═════ EXERCISE DATA ═════

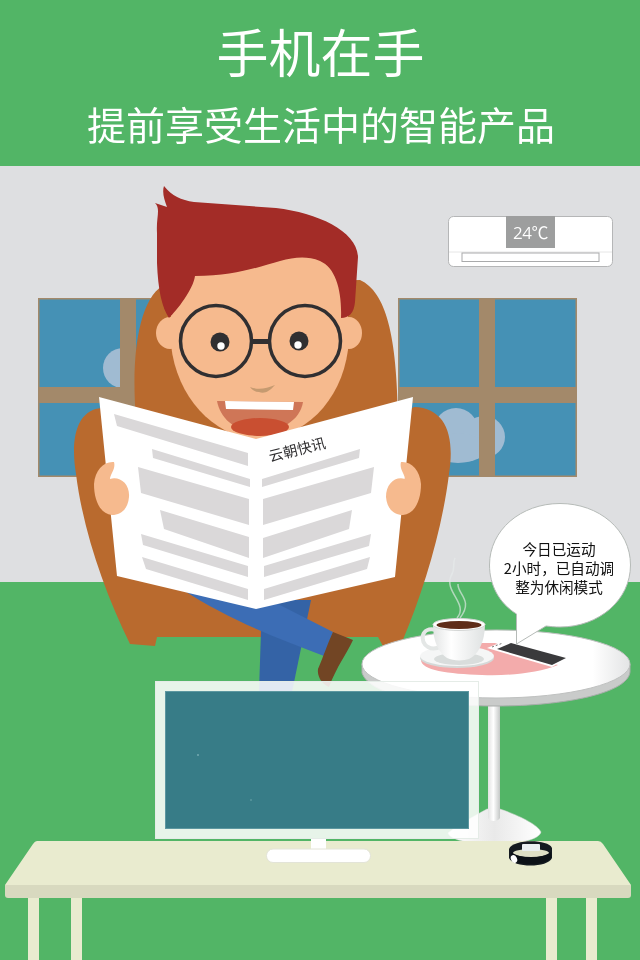
<!DOCTYPE html>
<html lang="zh-CN">
<head>
<meta charset="utf-8">
<title>手机在手</title>
<style>
:root{--green:#52b566;--wall:#dedfe1;--glass:#4591b5;--frame:#a3896a;--cloud:#a0bbd2;--chair:#b96a2e;--hair:#a32c27;--skin:#f6ba8e;--ink:#302f31;--news:#dad8d9;--jeans:#3c6db5;--jeans-dark:#3463a6;--shoe:#724524;--screen:#377c87;--desk:#e9ebcf;--desk-edge:#d8d9bf;--pink:#f3abab}
*{margin:0;padding:0;box-sizing:border-box}
html,body{width:640px;height:960px;overflow:hidden}
.poster{position:relative;width:640px;height:960px;overflow:hidden;background:var(--green);font-family:"Noto Sans CJK SC","Noto Sans CJK JP",sans-serif}
.room{position:absolute;left:0;top:0;width:640px;height:960px}
.headline{position:absolute;left:0;top:0;width:640px;height:166px;color:#fff;text-align:center;white-space:nowrap;font-weight:300}
.headline h1{position:absolute;left:0;top:16px;width:641px;font-size:52px;line-height:70px;font-weight:300}
.headline p{position:absolute;left:0;top:96px;width:642px;font-size:39px;line-height:54px}
.temperature{position:absolute;left:506px;top:216px;width:49px;height:32px;display:flex;align-items:center;justify-content:center;background:#9d9e9e;color:#fff;font:17px/1 "Open Sans","Noto Sans CJK SC",sans-serif;letter-spacing:-.5px}
.masthead{position:absolute;left:266px;top:439px;width:62px;font-size:14.5px;line-height:20px;color:var(--ink);white-space:nowrap;transform:rotate(-14deg);text-align:center}
.speech{position:absolute;left:490px;top:539px;width:138px;text-align:center;font-size:14.6px;line-height:19px;font-weight:500;color:#111;white-space:nowrap}
</style>
</head>
<body>
<main class="poster">
<svg class="room" viewBox="0 0 640 960" role="img" aria-label="男子坐在扶手椅上看报纸，房间里有空调、电视、咖啡和手环">
<defs>
<linearGradient id="table-top" x1="0" x2="1"><stop offset="0" stop-color="#fff"/><stop offset=".86" stop-color="#fff"/><stop offset="1" stop-color="#e3e4e5"/></linearGradient>
<linearGradient id="table-post" x1="0" x2="1"><stop offset="0" stop-color="#e2e2e2"/><stop offset=".45" stop-color="#fff"/><stop offset="1" stop-color="#c4c7c6"/></linearGradient>
<linearGradient id="table-foot" x1="0" x2="1"><stop offset="0" stop-color="#fff"/><stop offset=".5" stop-color="#e9e9e9"/><stop offset="1" stop-color="#fff"/></linearGradient>
<linearGradient id="cup-side" x1="0" x2="1"><stop offset="0" stop-color="#e3e5e5"/><stop offset=".35" stop-color="#fff"/><stop offset="1" stop-color="#dfe2e2"/></linearGradient>
<clipPath id="panes-left"><rect x="38" y="298" width="180" height="179"/></clipPath>
<clipPath id="panes-right"><rect x="398" y="298" width="179" height="179"/></clipPath>
</defs>

<rect id="wall" y="166" width="640" height="416" fill="var(--wall)"/>

<g id="window-left" clip-path="url(#panes-left)">
<rect x="38" y="298" width="180" height="179" fill="var(--glass)"/>
<circle cx="123" cy="368" r="20" fill="var(--cloud)"/>
<path d="M120 298h16v179h-16zM38 387h180v16H38z" fill="var(--frame)"/>
<rect x="38.500" y="298.500" width="179" height="178" fill="none" stroke="var(--frame)" stroke-width="2"/>
</g>
<g id="window-right" clip-path="url(#panes-right)">
<rect x="398" y="298" width="179" height="179" fill="var(--glass)"/>
<g fill="var(--cloud)"><circle cx="456" cy="430" r="22"/><circle cx="484" cy="437" r="21"/><ellipse cx="458" cy="448" rx="29" ry="15"/></g>
<path d="M479 298h16v179h-16zM398 387h179v16H398z" fill="var(--frame)"/>
<rect x="398.500" y="298.500" width="178" height="178" fill="none" stroke="var(--frame)" stroke-width="2"/>
</g>

<g id="air-conditioner" fill="#fff" stroke="#b5b6b7">
<rect x="448.500" y="216.500" width="164" height="50" rx="5"/>
<path d="M449 252h163" stroke="#e6e6e6"/>
<rect x="462" y="253" width="137" height="8.500" stroke="#a9aaab"/>
</g>

<g id="armchair" fill="var(--chair)">
<path d="M136 420C130 345 142 294 166 284L360 280C386 292 397 335 398 420V500H136z"/>
<path d="M104 408C77 408 70 438 76 474C83 530 104 591 130 644L155 646L157 637H378L384 648L402 642C424 590 442 530 449 474C455 436 446 408 414 407L390 420H120z"/>
</g>

<g id="legs">
<path d="M262 600H311L292 692H259z" fill="var(--jeans-dark)"/>
<path d="M180 588L270 600L333 632L324 656C280 639 232 622 180 588z" fill="var(--jeans)"/>
<path d="M333 632L353 640C346 655 337 666 329 687C321 684 317 675 318 669C324 655 327 645 333 632z" fill="var(--shoe)"/>
</g>

<g id="head">
<ellipse cx="170" cy="333" rx="14" ry="16" fill="var(--skin)"/>
<ellipse cx="349" cy="333" rx="13" ry="16" fill="var(--skin)"/>
<path d="M171 300C172 270 190 245 260 245C325 245 346 270 348 305V350C341 402 304 438 257 441C213 435 177 398 171 345z" fill="var(--skin)"/>
<path d="M164 186C172 196 181 200 194 202L276 208C318 213 357 231 358 257L355 302C354 313 349 318 341 318C342 291 336 268 320 261C287 248 264 276 195 276C193 290 177 310 169 318C162 308 158 290 157 263V233C156 217 161 209 155 203L167 207C164 199 162 192 164 186z" fill="var(--hair)"/>
<g id="glasses" fill="none" stroke="var(--ink)" stroke-width="3.500">
<circle cx="216" cy="341" r="35.500"/><circle cx="305" cy="341" r="35.500"/><path d="M251 341.500h18" stroke-width="5"/>
</g>
<g id="eyes"><g fill="var(--ink)"><circle cx="220" cy="342" r="9.500"/><circle cx="299" cy="341" r="9.500"/></g><g fill="#fff"><circle cx="221" cy="346" r="3.700"/><circle cx="298" cy="345" r="3.700"/></g></g>
<path d="M250 387C257 390 266 389 275 385C269 392 264 394 259 392C255 392 252 390 250 387z" fill="#c59a70"/>
<path d="M217 401L303 402C300 421 280 432 257 432C235 432 220 418 217 401z" fill="#cf7657"/>
<ellipse cx="260" cy="427" rx="29" ry="9" fill="#c94f31"/>
<path d="M225 401L294 402L293 410L226 409z" fill="#fff"/>
</g>

<g id="newspaper">
<path d="M99 397L256 439L413 397L395 577L256 609L117 576z" fill="#fff"/>
<g fill="var(--news)">
<path d="M114 414L248 453V466L117 426zM152 449L250 479V487L153 458zM138 467L249 499V525L141 493zM160 510L249 537V558L164 529zM141 534L248 566V577L143 545zM142 557L248 589V600L146 569z"/>
<path d="M360 449L262 479V487L359 458zM374 467L263 499V525L371 493zM352 510L263 538V558L349 529zM371 534L264 566V577L369 546zM370 557L264 589V600L367 569z"/>
</g>
</g>
<g id="hands" fill="var(--skin)">
<path d="M114 462C116 469 110 474 110 479C120 476 130 484 129 497C128 509 121 515 112 515C100 514 94 500 94 484C95 470 104 461 114 462z"/>
<path d="M401 462C399 469 405 474 405 479C395 476 386 484 386 497C387 509 394 515 403 515C415 514 421 500 421 484C420 470 411 461 401 462z"/>
</g>

<g id="round-table">
<path d="M487 809L500 809C512 813 537 823 541 832C538 848 452 848 448 833C459 824 478 814 487 809z" fill="url(#table-foot)" stroke="#d2d4d3" stroke-width=".5"/>
<path d="M488 700H500V818C498 822 490 822 488 818z" fill="url(#table-post)"/>
<path d="M362 664V673C370 696 432 706 496 706C565 706 628 693 630 672V664z" fill="#c9cbca" stroke="#a9adab"/>
<ellipse cx="496" cy="664" rx="134" ry="34" fill="url(#table-top)" stroke="#bfc1c0"/>
</g>
<path id="placemat" d="M421 660C421 648 460 642 495 643L558 665C538 673 510 676 482 675C448 674 421 670 421 660z" fill="var(--pink)"/>
<g id="coffee">
<ellipse cx="457" cy="658" rx="37" ry="10" fill="#d5d9d8"/>
<ellipse cx="457" cy="656" rx="37" ry="10" fill="#f5f6f6"/>
<ellipse cx="459" cy="659" rx="25" ry="6" fill="#d9dddc"/>
<path d="M436 630C421 626 419 642 428 647C433 650 438 648 441 646" fill="none" stroke="#e4e7e6" stroke-width="4"/>
<path d="M433 624H485C485 642 478 655 469 659C463 661 453 661 447 658C438 652 433 641 433 624z" fill="url(#cup-side)"/>
<ellipse cx="459" cy="624.500" rx="26" ry="6" fill="#fff" stroke="#d4d6d5"/>
<ellipse cx="459" cy="625" rx="22.500" ry="4" fill="#5f2c18"/>
<path d="M457 618C469 604 444 592 451 576C456 568 452 564 455 558M460 618C474 600 457 594 458 584" fill="none" stroke="#e7ecec" stroke-width="1.500" opacity=".65"/>
</g>
<g id="phone">
<path d="M487 648L502 642L567 658L552 667z" fill="#fff"/>
<path d="M497 649L511 643L566 658L552 665z" fill="#3a3a3c"/>
<path d="M492 647L503 643" stroke="#777" stroke-dasharray="2 2"/>
</g>
<path id="speech-bubble" d="M560 503.500C599 503.500 630.500 530 630.500 565C630.500 600 599 627 560 627C555 627 550 626.500 546 626L516.500 644V614C499 603 489.500 585 489.500 565C489.500 530 521 503.500 560 503.500z" fill="#fff" stroke="#b6bbb8"/>

<g id="desk">
<path d="M28 897h11v63H28zM71 897h11v63H71zM546 897h11v63h-11zM586 897h11v63h-11z" fill="var(--desk)"/>
<path d="M37 841H598Q601 841 603 844L631 885H5L33 844Q35 841 37 841z" fill="var(--desk)"/>
<path d="M5 885H631V895Q631 898 628 898H8Q5 898 5 895z" fill="var(--desk-edge)"/>
</g>
<g id="television">
<rect x="155" y="681" width="324" height="158" fill="#fff" opacity=".86"/>
<rect x="155.500" y="681.500" width="323" height="157" fill="none" stroke="#e5ece7"/>
<rect x="165.500" y="691.500" width="303" height="137" fill="var(--screen)" stroke="#5c97a0"/>
<g fill="#75aab0"><circle cx="198" cy="755" r="1"/><circle cx="251" cy="800" r=".8"/></g>
<rect x="311" y="839" width="15" height="12" fill="#fff"/>
<rect x="266.500" y="849" width="104" height="13.500" rx="6.500" fill="#fff" stroke="#e3e4d8"/>
</g>
<g id="wristband">
<path d="M509 849C513 839 548 839 552 848V858C548 868 513 868 509 858z" fill="#141a20"/>
<ellipse cx="531" cy="853" rx="18" ry="4" fill="#dedfc6"/>
<path d="M511 852C520 859 542 859 551 852V858C545 866 516 866 511 858z" fill="#0c1117"/>
<rect x="522" y="844" width="18" height="7" rx="1" fill="#e9eef0"/>
<ellipse cx="514" cy="859" rx="3" ry="4" transform="rotate(-25 514 859)" fill="#fff"/>
</g>
</svg>

<header class="headline"><h1>手机在手</h1><p>提前享受生活中的智能产品</p></header>
<div class="temperature">24℃</div>
<div class="masthead">云朝快讯</div>
<p class="speech">今日已运动<br>2小时，已自动调<br>整为休闲模式</p>
</main>
</body>
</html>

═════

If the word "headline" is on a line above, return that line.

RESULT FOR THIS TASK ::
.headline{position:absolute;left:0;top:0;width:640px;height:166px;color:#fff;text-align:center;white-space:nowrap;font-weight:300}
.headline h1{position:absolute;left:0;top:16px;width:641px;font-size:52px;line-height:70px;font-weight:300}
.headline p{position:absolute;left:0;top:96px;width:642px;font-size:39px;line-height:54px}
<header class="headline"><h1>手机在手</h1><p>提前享受生活中的智能产品</p></header>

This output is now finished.